In Pursuit of the Complete Package

Monday, June 11, 2018

While Daniel Enger, BSN, RN, CNOR, had envisioned both a career in nursing and a career in the military, he saw them as two separate aspirations, not two jobs he could hold at one time. It didn’t dawn on him that he could package these professions together until he attended a job fair during his junior year in college and learned more about the U.S. Air Force Nurse Corps.

Today, as a veteran and nurse, Enger plans to complement his existing professional tool kit by earning his master’s degree in health systems management at Rush University’s College of Health Sciences. Here, he discusses how his experiences prior to coming to Rush put him on his current path and what he hopes to achieve once he completes his degree.

How did you find your way into the U.S. Air Force Nurse Corps?

When I was a senior in high school, I considered aerospace engineering. But after the space shuttle Columbia exploded and the resulting massive budget cuts at NASA, I realized I wanted a career with a little more security.

My parents were both nurses, and I knew that nursing offered lots of opportunities for different career tracks, such as clinical work, administration and research. I also considered the military because my uncle had served for more than 20 years.

While looking at colleges, I considered the Reserve Officer Training Corp program, but I realized it wasn’t for me. Then, while pursuing my bachelor’s degree in nursing at Mt. Mercy in Cedar Rapids, Iowa, I talked to Air Force representatives at a job fair. And it dawned on me that I could serve in the military as a nurse.

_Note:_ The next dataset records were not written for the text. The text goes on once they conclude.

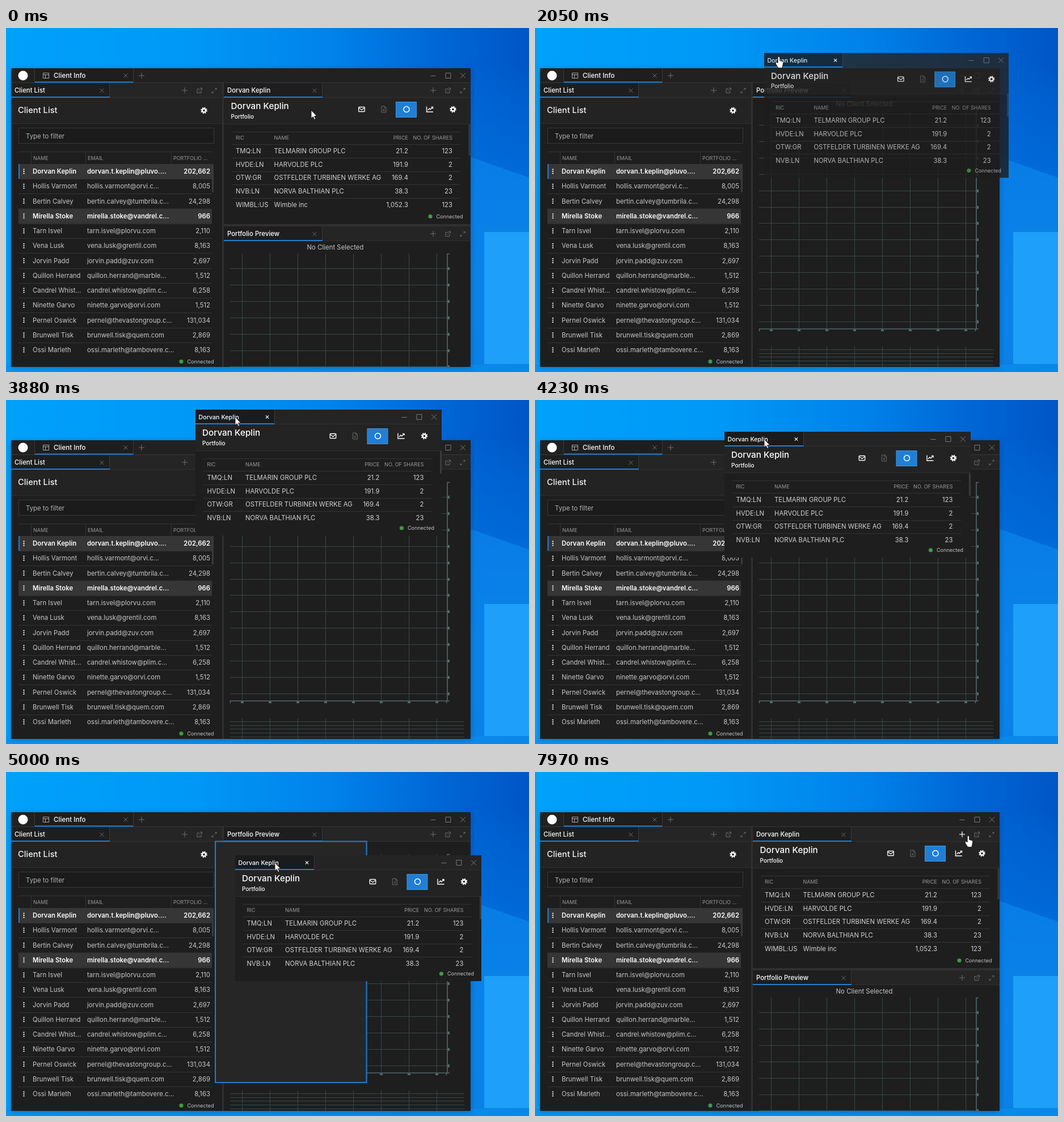
An HTML page that plays this animation: 922x607 px, repeating every 8 s.

```html
<!DOCTYPE html>
<html lang="en">
<head>
<meta charset="utf-8">
<title>Client desk</title>
<style>
  html, body { margin: 0; width: 100%; height: 100%; overflow: hidden; background: #0a84e4; }
  svg { display: block; width: 100vw; height: 100vh; }
  text { font-family: Inter, "Open Sans", sans-serif; letter-spacing: .05px; white-space: pre; }
</style>
</head>
<body>
<svg id="stage" viewBox="0 0 922 607" preserveAspectRatio="none"></svg>
<script>
const LOOP = 8000;
const BLUE = '#1f7fd6', BASE = '#1e1e1e', RAISED = '#232323', LINE = '#343434', DIM = '#6c6c6c';

const rect = (x, y, w, h, fill, extra = '') =>
  `<rect x="${x}" y="${y}" width="${w}" height="${h}" fill="${fill}" ${extra}/>`;
const path = (d, stroke, w = 1, extra = '') =>
  `<path d="${d}" fill="none" stroke="${stroke}" stroke-width="${w}" ${extra}/>`;
const hline = (x1, x2, y, color = LINE) => rect(x1, y, x2 - x1, 1, color);
const vline = (x, y1, y2, color = LINE) => rect(x, y1, 1, y2 - y1, color);
// y is the middle of the capitals
const text = (x, y, s, size = 11.3, fill = '#d2d2d2', weight = 400, anchor = 'start') =>
  `<text x="${x}" y="${(y + size * .36).toFixed(2)}" font-size="${size}" fill="${fill}" font-weight="${weight}" text-anchor="${anchor}">${s}</text>`;
const at = (x, y, s, extra = '') => `<g transform="translate(${x} ${y})" ${extra}>${s}</g>`;

// small icons, centred on the given point
const cross = (x, y, c = DIM, r = 3.5, w = 1) => at(x, y, path(`M${-r} ${-r}L${r} ${r}M${r} ${-r}L${-r} ${r}`, c, w));
const plus = (x, y, c = DIM, extra = '') => at(x, y, path('M-5 0H5M0 -5V5', c, 1.1), extra);
const popout = (x, y) => at(x, y, path('M0 -3H-4V4H3V0M-1 1L4 -4M1 -4.5H4.5V-1', DIM));
const expand = (x, y) => at(x, y, path('M1 -1L4 -4M1.5 -4H4V-1.5M-1 1L-4 4M-4 1.5V4H-1.5', DIM));
const winButtons = (x, y) => path(`M${x - 4.5} ${y + .5}h9M${x + 22} ${y - 4.5}h9v9h-9Z`, '#7a7a7a') + cross(x + 52.5, y, '#7a7a7a', 4.5);
const gear = (x, y) => at(x, y,
  '<circle r="3.1" fill="none" stroke="#fff" stroke-width="2.5"/>' +
  '<circle r="4.8" fill="none" stroke="#fff" stroke-width="1.9" stroke-dasharray="2 1.77"/>');
const mail = (x, y) => at(x, y,
  '<rect x="-5.3" y="-4" width="10.6" height="8" rx="1" fill="none" stroke="#fff" stroke-width="1.3"/>' + path('M-5 -2.5L0 1L5 -2.5', '#fff', 1.2));
const sheet = (x, y) => at(x, y, path('M-4 -5.5H1.5L4 -3V5.5H-4ZM1 -5.5V-2.5H4M-1.8 -.5L1.8 3.5M1.8 -.5L-1.8 3.5', '#666'));
const chart = (x, y) => at(x, y, path('M-5.5 -5V4.5H6M-3.5 1.5L-.5 -1.5L1.2 .2L5 -3.5M2.5 -4H5.5V-1', '#fff', 1.4));
const connected = (x, y) => `<circle cx="${x}" cy="${y}" r="3.6" fill="#3f9a42"/>` + text(x + 10.5, y, 'Connected', 9, '#c4c4c4');

const CLIENT = 'Dorvan Keplin';
const clients = [
  [CLIENT, 'dorvan.t.keplin@pluvo....', '202,662'],
  ['Hollis Varmont', 'hollis.varmont@orvi.c...', '8,005'],
  ['Bertin Calvey', 'bertin.calvey@tumbrila.c...', '24,298'],
  ['Mirella Stoke', 'mirella.stoke@vandrel.c...', '966'],
  ['Tarn Isvel', 'tarn.isvel@plorvu.com', '2,110'],
  ['Vena Lusk', 'vena.lusk@grentil.com', '8,163'],
  ['Jorvin Padd', 'jorvin.padd@zuv.com', '2,697'],
  ['Quillon Herrand', 'quillon.herrand@marble...', '1,512'],
  ['Candrel Whist...', 'candrel.whistow@plim.c...', '6,258'],
  ['Ninette Garvo', 'ninette.garvo@orvi.com', '1,512'],
  ['Pernel Oswick', 'pernel@thevastongroup.c...', '131,034'],
  ['Brunwell Tisk', 'brunwell.tisk@quem.com', '2,869'],
  ['Ossi Marleth', 'ossi.marleth@tambovere.c...', '8,163']
];
const holdings = [
  ['TMQ:LN', 'TELMARIN GROUP PLC', '21.2', '123'],
  ['HVDE:LN', 'HARVOLDE PLC', '191.9', '2'],
  ['OTW:GR', 'OSTFELDER TURBINEN WERKE AG', '169.4', '2'],
  ['NVB:LN', 'NORVA BALTHIAN PLC', '38.3', '23'],
  ['WIMBL:US', 'Wimble inc', '1,052.3', '123']
];

function desktop() {
  const stops = list => list.map(([o, c]) => `<stop offset="${o}" stop-color="${c}"/>`).join('');
  return `<defs>
    <linearGradient id="sky" x1="0" y1="0" x2="1" y2="0">${stops([[0, '#00a1fb'], [.35, '#0098f6'], [.62, '#0083ea'], [.85, '#0064d3'], [1, '#0056c6']])}</linearGradient>
    <linearGradient id="floor" x1="0" y1="0" x2="0" y2="1">${stops([[0, '#0078e0'], [.4, '#006fdc'], [.75, '#0a86ea'], [1, '#0a7ee0']])}</linearGradient>
    <linearGradient id="strip" x1="0" y1="0" x2="1" y2="0">${stops([[0, '#0a95f3'], [1, '#0a88ea']])}</linearGradient>
    <linearGradient id="fade" x1="0" y1="0" x2="0" y2="1"><stop offset=".1" stop-color="#fff" stop-opacity="0"/><stop offset=".5" stop-color="#fff"/></linearGradient>
    <mask id="low"><rect width="922" height="607" fill="url(#fade)"/></mask>
    <filter id="soft" x="-10%" y="-10%" width="120%" height="120%"><feGaussianBlur stdDeviation="5"/></filter>
    <clipPath id="mainClip"><rect x="9" y="71" width="810" height="527"/></clipPath>
    <clipPath id="floatClip"><rect width="434" height="222"/></clipPath>
  </defs>` +
    rect(0, 0, 922, 607, 'url(#sky)') +
    rect(780, 0, 142, 607, 'url(#floor)', 'mask="url(#low)"') +
    '<path d="M780 214L922 264V607H780Z" fill="#0a82e9" opacity=".8"/>' +
    rect(0, 594, 922, 13, 'url(#strip)') +
    rect(843, 360, 240, 233, '#1d9ffa') +
    rect(9, 73, 810, 526, '#00254d', 'opacity=".38" filter="url(#soft)"');
}

function panelHead(x, y, w, title, iconX, closeX) {
  return rect(x, y, w, 26, '#252525') + rect(x, y, 174, 26, BASE) +
    vline(x + 173, y, y + 26, '#3a3a3a') + hline(x, x + w, y + 25, '#303030') +
    rect(x, y + 24, 174, 2, BLUE) + text(x + 6, y + 13, title, 11.3, '#fff', 500) +
    cross(closeX, y + 13.5) + plus(iconX, y + 13) + popout(iconX + 26, y + 13.5) + expand(iconX + 52, y + 13.5);
}

function frame() {
  return rect(9, 71, 810, 527, BASE) + rect(9, 71, 810, 26, '#212121') +
    rect(51, 71, 173, 26, BASE) + vline(50, 71, 97, '#3a3a3a') + vline(224, 71, 97, '#3a3a3a') +
    hline(9, 819, 96, '#383838') + rect(51, 94.5, 173, 2, BLUE) +
    '<circle cx="30" cy="84" r="8.5" fill="#fff"/>' +
    path('M65.5 79.5h10v9h-10ZM65.5 82.5h10M69.5 82.5v6', '#aaa') +
    text(84, 84, 'Client Info', 11.5, '#fff', 500) + cross(211, 84) + plus(239, 84) + winButtons(753, 84);
}

function clientList() {
  let s = panelHead(9, 97, 372, 'Client List', 315, 169) +
    rect(9, 123, 372, 45, RAISED) + hline(9, 381, 168, '#303030') +
    text(21, 145, 'Client List', 14.6, '#f4f4f4', 500) + gear(349, 145.5) +
    rect(22.5, 176.5, 344, 27, '#1b1b1b', 'stroke="#383838"') + text(35, 190.5, 'Type to filter', 11.3, '#b4b4b4') +
    hline(22, 364, 218) + hline(22, 364, 240);
  [44, 140, 291].forEach(x => s += vline(x, 219, 240));
  s += text(48, 229.5, 'NAME', 9, '#999') + text(144, 229.5, 'EMAIL', 9, '#999') + text(295, 229.5, 'PORTFOLIO ...', 8.8, '#999');
  clients.forEach(([name, mailTo, sum], i) => {
    const y = 253 + i * 26.25, strong = i === 0 || i === 3;
    const c = strong ? '#fff' : '#c9c9c9', w = strong ? 600 : 400;
    if (strong) s += rect(22, y - 13, 341, 26, '#363636');
    if (i < 12) s += hline(22, 363, Math.round(y + 13));
    if (!i) s += rect(22, 240, 2, 26, BLUE);
    [-3.5, 0, 3.5].forEach(d => s += rect(30.5, y + d - 1, 2, 2, '#fff'));
    s += text(47, y, name, 11.3, c, w) + text(143, y, mailTo, 11.3, c, w) + text(360, y, sum, 11.3, c, w, 'end');
  });
  return s + rect(363, 240, 3, 50, '#3a3a3a') + connected(309, 588.5) + rect(381, 97, 3, 501, '#303030');
}

// shared by the docked panel and the floating window
function portfolio(h, rows, barH) {
  let s = rect(0, 26, 434, h - 26, BASE) + rect(0, 26, 434, 46, RAISED) + hline(0, 434, 72, '#303030') +
    text(12, 41, CLIENT, 15.2, '#fff', 500) + text(12, 59, 'Portfolio', 10, '#fff', 500) +
    mail(242.5, 46.5) + sheet(281.5, 46.5) + rect(303, 33.5, 36, 27, BLUE, 'stroke="#4795da"') +
    '<circle cx="321.5" cy="46.5" r="5" fill="none" stroke="#fff" stroke-width="1.5"/>' +
    chart(362.5, 46.5) + gear(403.5, 46.5) + hline(14, 417, 86) + hline(14, 417, 108) +
    text(20.5, 97, 'RIC', 9, '#999') + text(88, 97, 'NAME', 9, '#999') +
    text(324.5, 97, 'PRICE', 9, '#999', 400, 'end') + text(402.5, 97, 'NO. OF SHARES', 9, '#999', 400, 'end');
  holdings.slice(0, rows).forEach(([ric, name, price, n], i) => {
    const y = 120 + i * 23.7;
    s += text(20.5, y, ric) + text(88, y, name) +
      text(324.5, y, price, 11.3, '#d2d2d2', 400, 'end') + text(402.5, y, n, 11.3, '#d2d2d2', 400, 'end');
    if (i < rows - 1) s += hline(14, 417, Math.round(y + 12));
  });
  return s + rect(431, 73, 3, barH, '#3a3a3a') + connected(363.5, h === 222 ? 209 : 235.5);
}

function preview() {
  const grid = '#394747', axis = '#52686c';
  const cols = Array.from({ length: 8 }, (_, i) => 416 + i * 49);
  const rows = Array.from({ length: 13 }, (_, i) => Math.round(424 + i * 28.9));
  let s = rect(384, 350, 435, 501, BASE) + panelHead(384, 350, 435, 'Portfolio Preview', 753, 544) +
    text(580.5, 386.5, 'No Client Selected', 11.3, '#c6c6c6', 400, 'middle');
  cols.forEach(x => s += vline(x, 398, 785, grid) + rect(x - 2, 785, 5, 3, axis) + vline(x, 815, 851, grid));
  rows.forEach(y => s += hline(395, 777, y, grid) + rect(779, y - 2, 3, 5, axis));
  for (let i = 0; i < 5; i++) s += hline(395, 808, 820 + Math.round(i * 6.7), grid);
  return s + path('M782 398.5H778V784H782M395.5 788V784H776.5V788', axis, 1.6);
}

function floating() {
  return rect(0, 0, 434, 26, '#242424') + rect(0, 0, 139, 26, '#1a1b1c') + hline(0, 434, 25, '#303030') +
    portfolio(222, 4, 40) + vline(139, 0, 26, '#3a3a3a') + rect(0, 24, 139, 2, BLUE) +
    text(5.5, 13.5, CLIENT, 10.6, '#fff', 500) + cross(126.5, 13, '#fff', 2.6, 1.2) + winButtons(368, 13);
}

const stage = document.getElementById('stage');
stage.innerHTML = desktop() +
  `<g clip-path="url(#mainClip)">${frame()}${clientList()}
    <g id="dock">${at(384.5, 97, portfolio(250, 5, 55))}${panelHead(384, 97, 435, CLIENT, 753, 544)}${rect(384, 346, 435, 4, '#303030')}
      ${plus(753, 110, '#fff', 'id="hot"')}</g>
    <g id="preview">${preview()}</g></g>
  <rect id="zone" fill="#262626" stroke="${BLUE}" stroke-width="2"/>
  <g id="float" clip-path="url(#floatClip)">${floating()}</g>
  <g id="cursor" stroke="#111" stroke-width=".9" stroke-linejoin="round" fill="#fff">
    <path id="arrow" d="M0 0V14.5L3.3 11.5L5.6 16.5L7.8 15.5L5.6 10.6H10Z"/>
    <path id="hand" d="M-1.8 10.5V1.2a1.7 1.7 0 0 1 3.4 0V6.5L6 7.6Q8 8.2 7.8 10L7 14.5L5.8 19.5H-1L-5.2 13Q-6.8 10.2 -4.5 9.5Z"/>
  </g>`;

// time, then values; straight moves between entries
const winPath = [[1290, 386, 97], [1990, 404, 48], [2050, 404, 44], [2680, 340, 21], [3080, 340, 21], [3150, 344, 30],
  [3350, 334, 17], [3880, 334, 17], [4230, 334, 56], [4650, 311, 114], [4720, 330, 121], [5000, 404, 147], [5490, 437, 163], [5700, 444, 166]];
const pointerPath = [[190, 538, 145], [950, 469, 101], [1220, 469, 101], [1640, 431, 80], [1990, 431, 54], [2050, 430, 51],
  [2680, 368, 31], [3080, 368, 31], [3350, 404, 30]];
const lastMove = [[6570, 514, 180], [7340, 662, 106], [7970, 764, 113]];
const zonePath = [[4720, 83, 97, 381, 598], [4860, 330, 118, 600, 570], [5000, 369, 122.5, 635, 548],
  [5210, 385, 124.5, 760, 520], [5490, 385, 124.5, 817.5, 462], [5630, 385, 124.5, 817.5, 360]];
// scale and opacity of the window while it is torn off
const tearPath = [[2060, .993, .84], [2200, 1, 1]];

function along(keys, t) {
  const i = keys.findIndex(k => k[0] > t);
  if (i === 0) return keys[0].slice(1);
  if (i < 0) return keys[keys.length - 1].slice(1);
  const a = keys[i - 1], b = keys[i], p = (t - a[0]) / (b[0] - a[0]);
  return a.slice(1).map((v, n) => v + (b[n + 1] - v) * p);
}

const el = Object.fromEntries(['dock', 'hot', 'preview', 'zone', 'float', 'cursor', 'arrow', 'hand']
  .map(id => [id, document.getElementById(id)]));
const show = (node, on) => node.style.display = on ? '' : 'none';
const place = (node, x, y, scale = 1) =>
  node.setAttribute('transform', `translate(${x.toFixed(2)} ${y.toFixed(2)}) scale(${scale})`);

function draw(t) {
  const out = t >= 1290 && t < 6100;
  const [wx, wy] = along(winPath, t).map(Math.round);
  const [scale, opacity] = along(tearPath, t);
  show(el.dock, !out);
  show(el.float, out);
  place(el.preview, 0, out ? -253 : 0);
  place(el.float, wx, wy, scale);
  el.float.setAttribute('opacity', opacity);

  show(el.zone, t >= 4720 && t < 6100);
  const [x1, y1, x2, y2] = along(zonePath, t);
  Object.entries({ x: x1, y: y1, width: x2 - x1, height: y2 - y1 }).forEach(([k, v]) => el.zone.setAttribute(k, v));

  let [cx, cy] = along(t < 6100 ? pointerPath : lastMove, t);
  if (t >= 3880 && t < 6100) [cx, cy] = [wx + 70, wy + 13];
  const overPlus = t > 7410 && cx > 744;
  const hand = overPlus || (t > 190 && t < 3220 && cy < 122);
  show(el.hot, overPlus);
  show(el.hand, hand);
  show(el.arrow, !hand);
  place(el.cursor, cx, cy);
}

const start = performance.now();
function tick() {
  draw((performance.now() - start) % LOOP);
  requestAnimationFrame(tick);
}
draw(0);
requestAnimationFrame(tick);
</script>
</body>
</html>
```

I couldn’t believe it hadn’t occurred to me before!

I could fulfill my dream of doing both nursing and serving in the military. And after graduation, I joined the U.S. Air Force Nurse Corps as a nursing officer and did that for about six and half years.

Tell us about your experiences in the military as a nurse.

I was first stationed in Dayton, Ohio, at Wright-Patterson Air Force Base, and later Joint Base Andrews in Maryland. The Air Force paid for me to get my certification as an operating room nurse, and I worked as a nurse circulator and service line manager, coordinating with staff surgeons and scrub technicians — who prepare patients and operating rooms for surgeries — to ensure everyone had the proper equipment and supplies for procedures. In that job, I assisted the anesthesia team and acted as liaison with waiting room staff and families.

While I worked in a variety of specialty areas, I mostly worked among ear, nose and throat, or ENT, specialists. I also served a six-month tour in Afghanistan. It was right after the troop surge, and it was a high point in terms of casualties. It was all trauma, all the time. It was an eye-opening experience; everything happened so fast, but I took a lot away from it. It helped me develop my appreciation for team work.

What led you to Rush’s Health Systems Management Program?

In the Air Force I developed a strong interest in the administration and management of day-to-day activities in the operating room. So, after I finished my main stint in the Air Force, I started to look for programs that would help me achieve my ultimate goals of becoming director of perioperative services in a hospital and, eventually, chief nursing officer.

While I looked at many programs, I was drawn to Rush for several reasons. The teacher-practitioner model was a huge draw. To learn from those who are in the field is a big plus. Everything you learn in Rush classrooms is based on current practice situations.

You just completed your first year at Rush. What have you enjoyed so far?

One thing I really like so far is that students give a lot of presentations. I made presentations in the military, so I’m fairly comfortable with it. But I think the practice we get at Rush really sets us apart from other programs.

During the first year, we are matched up with different departments at Rush and work with them throughout the school year. I worked in the purchasing and supply chain department. Everything was pretty much new to me, so there was a big learning curve, but I got involved with a variety of projects and the staff was willing to work with me and patiently listen to my questions. And I had lots of questions!

I’m really looking forward to my summer internship at Vizient, which is a member organization that strives to improve health care in areas such as clinical, operational and supply chain performance. I’ll report to a Rush HSM graduate who has said this kind of job offers the chance to get close to the bedside without being at the bedside, so I’m pretty excited about it as I still want to have a role in patient care.

Where do you think you’ll go after you graduate?

I’m actually headed to DePaul next to get my MBA. One of the many advantages of serving in the military is the GI Bill®, which covers my tuition. I figured I might as well make the most of it and get as much exposure to corporate finance as I can.